Phoenix City Council members this week amended labor agreements with two unions to comply with a court ruling that found the city's longstanding practice of including "release time" in its contracts violated the state's gift clause.
Phoenix City Council debates amendments to union contracts.
That clause prohibits gifts of public money to people or businesses unless the government body can prove it gets direct and tangible benefit in return.
Under its old release time practice, the city allowed labor leaders to receive their usual salaries, plus overtime, while conducting union work, including representing other employees at disciplinary hearings, lobbying, and campaigning.
That eventually ended after the Goldwater Institute, a Phoenix-based conservative think tank, filed a lawsuit in 2011 claiming the city was giving an unlawful "gift" to the Phoenix Law Enforcement Association, PLEA, via the release time.
City of Phoenix's legal experts couldn't prove in court that there was any direct benefit to taxpayers, and the city was forced to end the "release time."
Maricopa County Superior Court Judge Katherine Cooper put a stop to the practice for the 2010-2012 labor agreements, but when they expired in June 2012, the city "promptly resumed the prohibited release time" in July 2012 for the 2012-2014 labor agreements, according to court records.
City officials are now taking a different approach and agreed on Wednesday to refund the unused "release time" written into labor agreements with PLEA and the Laborers' International Union of North America, LIUNA 777, back to employees in the form of vacation time. Click here for details on the amended labor agreements.
The employees can, in turn, donate the additional vacation time into a bank of hours that union leaders can draw on to continue doing certain union-related work, such as representing employees during disciplinary hearings.
Councilmen Sal DiCiccio, Bill Gates, and Jim Waring voted against the amendment.
Clint Bolick, the Goldwater Institute's vice president for litigation, says that while Phoenix is taking positive steps in its amended agreements, its latest action is a "shell game" that will result in "the same old practices, still funded by taxpayer dollars."

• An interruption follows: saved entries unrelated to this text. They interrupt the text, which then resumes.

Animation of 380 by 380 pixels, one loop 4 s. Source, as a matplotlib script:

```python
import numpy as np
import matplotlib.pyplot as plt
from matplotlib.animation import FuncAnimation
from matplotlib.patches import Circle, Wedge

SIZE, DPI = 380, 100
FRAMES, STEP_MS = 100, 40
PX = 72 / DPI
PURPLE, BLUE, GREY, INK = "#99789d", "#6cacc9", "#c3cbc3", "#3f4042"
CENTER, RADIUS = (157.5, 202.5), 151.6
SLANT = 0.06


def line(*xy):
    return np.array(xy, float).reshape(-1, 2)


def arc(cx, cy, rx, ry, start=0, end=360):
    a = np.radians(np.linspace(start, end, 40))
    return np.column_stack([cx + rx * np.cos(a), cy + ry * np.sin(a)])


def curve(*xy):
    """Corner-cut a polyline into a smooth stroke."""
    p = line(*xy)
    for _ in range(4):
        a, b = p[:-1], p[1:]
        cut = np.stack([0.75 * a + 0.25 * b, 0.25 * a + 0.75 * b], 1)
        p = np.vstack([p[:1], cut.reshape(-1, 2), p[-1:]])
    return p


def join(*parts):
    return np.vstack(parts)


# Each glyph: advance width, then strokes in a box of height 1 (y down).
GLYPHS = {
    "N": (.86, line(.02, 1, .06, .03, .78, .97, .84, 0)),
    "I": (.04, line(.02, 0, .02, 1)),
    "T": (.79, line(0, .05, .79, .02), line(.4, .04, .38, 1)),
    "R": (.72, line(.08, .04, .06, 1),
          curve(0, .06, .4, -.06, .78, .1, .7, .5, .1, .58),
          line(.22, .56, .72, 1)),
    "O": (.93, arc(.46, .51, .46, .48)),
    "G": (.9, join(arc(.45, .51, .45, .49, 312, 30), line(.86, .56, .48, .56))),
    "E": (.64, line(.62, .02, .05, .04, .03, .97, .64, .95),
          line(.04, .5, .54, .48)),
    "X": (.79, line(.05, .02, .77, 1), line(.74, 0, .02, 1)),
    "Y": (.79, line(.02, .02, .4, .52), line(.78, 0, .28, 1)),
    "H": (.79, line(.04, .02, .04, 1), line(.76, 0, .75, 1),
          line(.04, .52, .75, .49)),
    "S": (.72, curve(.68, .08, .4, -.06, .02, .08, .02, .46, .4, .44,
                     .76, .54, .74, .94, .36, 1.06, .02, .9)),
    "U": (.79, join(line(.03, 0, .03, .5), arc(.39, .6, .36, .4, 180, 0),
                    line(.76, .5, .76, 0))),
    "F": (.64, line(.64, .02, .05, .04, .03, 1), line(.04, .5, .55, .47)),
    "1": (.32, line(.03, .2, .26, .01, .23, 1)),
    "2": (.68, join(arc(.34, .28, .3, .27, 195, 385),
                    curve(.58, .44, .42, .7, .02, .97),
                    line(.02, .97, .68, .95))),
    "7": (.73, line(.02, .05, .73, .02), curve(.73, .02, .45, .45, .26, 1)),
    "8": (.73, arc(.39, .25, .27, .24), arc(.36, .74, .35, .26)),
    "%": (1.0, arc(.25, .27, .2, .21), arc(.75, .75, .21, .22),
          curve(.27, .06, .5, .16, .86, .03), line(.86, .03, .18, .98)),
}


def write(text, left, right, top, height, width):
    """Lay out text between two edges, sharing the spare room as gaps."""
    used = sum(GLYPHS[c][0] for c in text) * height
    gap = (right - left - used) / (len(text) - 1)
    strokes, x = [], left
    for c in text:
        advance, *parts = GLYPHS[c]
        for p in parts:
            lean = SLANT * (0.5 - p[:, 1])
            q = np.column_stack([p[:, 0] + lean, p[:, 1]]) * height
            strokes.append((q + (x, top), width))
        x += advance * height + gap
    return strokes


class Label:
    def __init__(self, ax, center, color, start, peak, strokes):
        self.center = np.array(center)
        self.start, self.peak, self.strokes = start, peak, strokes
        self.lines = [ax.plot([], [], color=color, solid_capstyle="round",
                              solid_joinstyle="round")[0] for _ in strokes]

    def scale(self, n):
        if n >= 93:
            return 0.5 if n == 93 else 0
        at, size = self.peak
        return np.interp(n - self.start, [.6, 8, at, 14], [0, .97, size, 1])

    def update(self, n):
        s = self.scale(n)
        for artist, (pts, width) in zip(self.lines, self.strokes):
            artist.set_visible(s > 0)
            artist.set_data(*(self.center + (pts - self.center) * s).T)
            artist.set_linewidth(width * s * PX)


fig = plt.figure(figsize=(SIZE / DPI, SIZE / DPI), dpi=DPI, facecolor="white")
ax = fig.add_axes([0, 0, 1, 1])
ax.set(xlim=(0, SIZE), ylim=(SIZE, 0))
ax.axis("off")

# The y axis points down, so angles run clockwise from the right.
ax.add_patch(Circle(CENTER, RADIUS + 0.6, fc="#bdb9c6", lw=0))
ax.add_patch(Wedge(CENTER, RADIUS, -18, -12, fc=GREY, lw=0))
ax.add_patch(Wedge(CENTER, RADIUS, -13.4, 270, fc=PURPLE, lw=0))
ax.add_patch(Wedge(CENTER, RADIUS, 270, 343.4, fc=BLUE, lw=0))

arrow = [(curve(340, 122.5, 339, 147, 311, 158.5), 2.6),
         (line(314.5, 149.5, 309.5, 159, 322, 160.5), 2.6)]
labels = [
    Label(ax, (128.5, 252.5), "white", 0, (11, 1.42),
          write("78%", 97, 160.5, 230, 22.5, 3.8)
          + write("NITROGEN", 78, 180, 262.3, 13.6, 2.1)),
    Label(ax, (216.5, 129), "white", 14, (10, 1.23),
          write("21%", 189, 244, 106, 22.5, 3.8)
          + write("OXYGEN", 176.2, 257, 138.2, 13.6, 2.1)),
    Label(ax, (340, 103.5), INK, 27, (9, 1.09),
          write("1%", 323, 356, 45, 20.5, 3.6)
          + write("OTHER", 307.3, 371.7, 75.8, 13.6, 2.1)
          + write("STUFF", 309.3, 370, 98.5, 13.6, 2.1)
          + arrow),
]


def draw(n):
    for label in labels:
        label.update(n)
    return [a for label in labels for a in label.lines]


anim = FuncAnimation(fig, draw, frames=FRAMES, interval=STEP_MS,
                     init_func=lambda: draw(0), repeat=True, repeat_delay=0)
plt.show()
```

Bolick says that the Goldwater Institute plans to "take action" against the city.